In both cases, production takes place mainly in closed industrial processes to avoid contamination to the environment.

Nevertheless, there isn’t a global agreement on the processing, applications and management of residues of a material that can be converted easily into a contaminating and cancerous substance.

The European Commission recognizes that the majority of the lead and cadmium compounds, including those utilized in PVC, are toxic, harmful, dangerous to the environment and present a risk of accumulated effects. The two metals are persistent and some of their compounds accumulate in certain organisms.

The potential risk derived from the lead and cadmium stabilizers in PVC take place:

  • When the lead and cadmium stabilizers in PVC remain contained in the use phase.

  • During the phases of production and processing of residues, when the workers should be protected. 

The main sectors that use PVC as a primary material in Europe are:

  • Construction (where 57% of the PVC is consumed)

  • Domestic applications (18%)

  • Containers (9%)

  • Electricity/Electronics (7%)

  • Transport (7%)

  • Furniture (1%)

  • Other (8%)

In 1999, the total annual amount of PVC residues in the EU was 4.1 million tons, of which 3.6 million tons is post-consumer waste and 0.5 million tons is waste created during the production of the different applications of PVC.

If a policy for the treatment of PVC residues isn’t created in the next few years, the environmental costs could multiply. Human health would also suffer.

To protect the health of children from unnecessary risks, in January 2006 the European Union prohibited the use of six types of additives used to easily mold PVC.

Despite the US Consumer Product Safety Commission’s (CPSC) rejection of a similar prohibition in the United States, the majority of American businesses have voluntarily eliminated these substances from their toys.

Various studies have concluded that the chemical substance DEHP, Di(2-ethylhexyl) phthalate, can affect the health of children and their ability to fight allergies. According to the U.S. Department of Health, “DEHP is not toxic in the low levels generally found in the environment.”

In animals, high levels of DEHP damaged the liver and the kidney and affected their capacity to reproduce. DEHP has been found in at least 733 of the 1,613 places on the List of National Priorities identified by the Environmental Protection Agency of the United States (EPA).”

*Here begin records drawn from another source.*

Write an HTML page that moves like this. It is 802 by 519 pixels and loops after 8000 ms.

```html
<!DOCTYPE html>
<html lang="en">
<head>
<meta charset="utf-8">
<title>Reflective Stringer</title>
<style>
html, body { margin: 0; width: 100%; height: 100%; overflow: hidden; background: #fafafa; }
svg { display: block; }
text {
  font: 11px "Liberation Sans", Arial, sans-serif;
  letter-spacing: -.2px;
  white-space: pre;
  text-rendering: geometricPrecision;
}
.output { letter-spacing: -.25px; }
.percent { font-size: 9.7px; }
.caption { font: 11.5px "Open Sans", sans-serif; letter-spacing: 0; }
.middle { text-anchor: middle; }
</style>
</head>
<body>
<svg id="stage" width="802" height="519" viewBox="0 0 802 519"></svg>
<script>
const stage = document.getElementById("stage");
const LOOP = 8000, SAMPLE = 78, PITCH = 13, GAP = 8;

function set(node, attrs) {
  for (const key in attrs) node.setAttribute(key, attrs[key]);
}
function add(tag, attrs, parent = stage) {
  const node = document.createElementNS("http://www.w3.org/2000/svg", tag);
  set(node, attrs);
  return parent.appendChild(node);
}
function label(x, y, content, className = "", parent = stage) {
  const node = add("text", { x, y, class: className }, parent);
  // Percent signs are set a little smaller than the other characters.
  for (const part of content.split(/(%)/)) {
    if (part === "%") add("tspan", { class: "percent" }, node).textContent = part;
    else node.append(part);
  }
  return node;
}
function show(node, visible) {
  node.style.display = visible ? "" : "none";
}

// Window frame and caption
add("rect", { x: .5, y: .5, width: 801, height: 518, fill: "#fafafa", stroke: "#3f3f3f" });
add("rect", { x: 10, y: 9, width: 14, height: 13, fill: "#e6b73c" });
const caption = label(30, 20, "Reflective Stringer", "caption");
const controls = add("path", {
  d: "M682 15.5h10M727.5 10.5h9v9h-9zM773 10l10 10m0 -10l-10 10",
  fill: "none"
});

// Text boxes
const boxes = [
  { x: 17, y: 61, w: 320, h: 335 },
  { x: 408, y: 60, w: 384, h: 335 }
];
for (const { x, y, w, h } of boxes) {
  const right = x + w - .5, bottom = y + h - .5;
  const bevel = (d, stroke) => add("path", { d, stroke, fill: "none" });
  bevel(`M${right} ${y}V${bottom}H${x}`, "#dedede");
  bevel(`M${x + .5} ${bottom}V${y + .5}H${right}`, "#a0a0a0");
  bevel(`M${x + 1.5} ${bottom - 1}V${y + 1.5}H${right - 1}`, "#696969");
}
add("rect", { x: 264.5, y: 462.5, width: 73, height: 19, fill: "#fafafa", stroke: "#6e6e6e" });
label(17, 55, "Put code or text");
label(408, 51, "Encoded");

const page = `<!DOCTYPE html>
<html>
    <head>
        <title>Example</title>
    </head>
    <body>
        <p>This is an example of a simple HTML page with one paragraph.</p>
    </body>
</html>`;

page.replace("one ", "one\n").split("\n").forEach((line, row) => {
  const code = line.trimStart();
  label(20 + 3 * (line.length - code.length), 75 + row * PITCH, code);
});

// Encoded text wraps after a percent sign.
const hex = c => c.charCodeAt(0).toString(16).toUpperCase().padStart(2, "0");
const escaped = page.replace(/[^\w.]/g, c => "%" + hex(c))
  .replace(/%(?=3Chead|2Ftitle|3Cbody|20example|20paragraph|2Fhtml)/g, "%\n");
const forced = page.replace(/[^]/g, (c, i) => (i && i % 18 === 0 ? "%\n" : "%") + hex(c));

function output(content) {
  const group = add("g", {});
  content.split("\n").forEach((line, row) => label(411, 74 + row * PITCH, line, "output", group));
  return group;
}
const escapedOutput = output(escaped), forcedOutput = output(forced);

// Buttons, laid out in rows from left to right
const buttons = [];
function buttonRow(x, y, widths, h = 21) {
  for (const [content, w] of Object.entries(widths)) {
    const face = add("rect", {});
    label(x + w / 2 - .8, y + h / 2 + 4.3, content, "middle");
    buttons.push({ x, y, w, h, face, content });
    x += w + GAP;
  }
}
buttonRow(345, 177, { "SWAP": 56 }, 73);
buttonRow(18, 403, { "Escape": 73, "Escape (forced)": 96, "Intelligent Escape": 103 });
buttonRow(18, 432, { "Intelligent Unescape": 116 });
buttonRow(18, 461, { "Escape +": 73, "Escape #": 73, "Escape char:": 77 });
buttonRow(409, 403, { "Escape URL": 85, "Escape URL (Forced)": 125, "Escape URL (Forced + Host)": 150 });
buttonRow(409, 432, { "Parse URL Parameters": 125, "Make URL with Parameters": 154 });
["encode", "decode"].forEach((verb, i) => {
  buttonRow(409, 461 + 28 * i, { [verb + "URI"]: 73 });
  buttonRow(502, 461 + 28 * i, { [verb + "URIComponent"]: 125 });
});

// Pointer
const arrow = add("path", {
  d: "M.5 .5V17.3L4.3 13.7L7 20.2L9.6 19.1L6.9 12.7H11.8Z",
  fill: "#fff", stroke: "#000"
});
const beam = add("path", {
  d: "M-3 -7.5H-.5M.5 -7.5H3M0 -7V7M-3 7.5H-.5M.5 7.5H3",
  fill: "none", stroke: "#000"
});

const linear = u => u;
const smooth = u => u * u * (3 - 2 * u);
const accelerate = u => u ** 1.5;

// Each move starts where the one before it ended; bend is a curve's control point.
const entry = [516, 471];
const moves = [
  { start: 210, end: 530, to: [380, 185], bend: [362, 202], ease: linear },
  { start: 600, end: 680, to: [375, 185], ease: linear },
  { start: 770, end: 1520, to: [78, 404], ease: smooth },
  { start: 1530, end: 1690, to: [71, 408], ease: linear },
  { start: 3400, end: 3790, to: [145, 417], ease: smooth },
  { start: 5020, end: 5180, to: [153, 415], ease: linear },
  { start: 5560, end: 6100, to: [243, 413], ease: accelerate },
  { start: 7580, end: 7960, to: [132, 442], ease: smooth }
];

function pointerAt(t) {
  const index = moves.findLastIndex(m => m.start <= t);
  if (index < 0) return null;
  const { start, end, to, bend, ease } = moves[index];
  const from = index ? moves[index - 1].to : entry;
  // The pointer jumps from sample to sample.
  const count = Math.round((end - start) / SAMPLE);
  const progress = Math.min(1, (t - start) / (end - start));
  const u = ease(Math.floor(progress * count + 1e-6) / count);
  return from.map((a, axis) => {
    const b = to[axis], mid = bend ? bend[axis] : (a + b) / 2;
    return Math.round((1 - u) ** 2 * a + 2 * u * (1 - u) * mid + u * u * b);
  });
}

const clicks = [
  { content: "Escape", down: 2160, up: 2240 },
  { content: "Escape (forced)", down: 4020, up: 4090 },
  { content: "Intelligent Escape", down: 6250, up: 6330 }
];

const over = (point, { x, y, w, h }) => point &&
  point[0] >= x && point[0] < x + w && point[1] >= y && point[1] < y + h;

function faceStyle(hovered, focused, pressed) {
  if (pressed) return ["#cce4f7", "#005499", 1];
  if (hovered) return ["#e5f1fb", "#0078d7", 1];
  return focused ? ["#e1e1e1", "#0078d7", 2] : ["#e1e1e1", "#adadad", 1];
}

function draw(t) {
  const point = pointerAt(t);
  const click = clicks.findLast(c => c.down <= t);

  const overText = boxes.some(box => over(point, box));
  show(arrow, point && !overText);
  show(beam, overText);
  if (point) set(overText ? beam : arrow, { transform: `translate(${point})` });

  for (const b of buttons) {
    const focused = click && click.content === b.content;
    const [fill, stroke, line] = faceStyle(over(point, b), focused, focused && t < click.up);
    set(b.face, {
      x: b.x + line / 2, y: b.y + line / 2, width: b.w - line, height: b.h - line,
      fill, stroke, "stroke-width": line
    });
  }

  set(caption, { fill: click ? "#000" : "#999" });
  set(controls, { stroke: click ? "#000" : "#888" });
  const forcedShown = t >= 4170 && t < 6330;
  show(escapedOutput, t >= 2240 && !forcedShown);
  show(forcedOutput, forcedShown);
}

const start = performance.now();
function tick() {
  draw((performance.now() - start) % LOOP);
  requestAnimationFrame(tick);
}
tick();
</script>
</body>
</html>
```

Neither the European Union nor any other region in the world has reduced their dependence on PVC as a cheap material, for industry and consumers, for all types of applications.

  • More information on the plastic PVC and the implications of its use, in Wikipedia.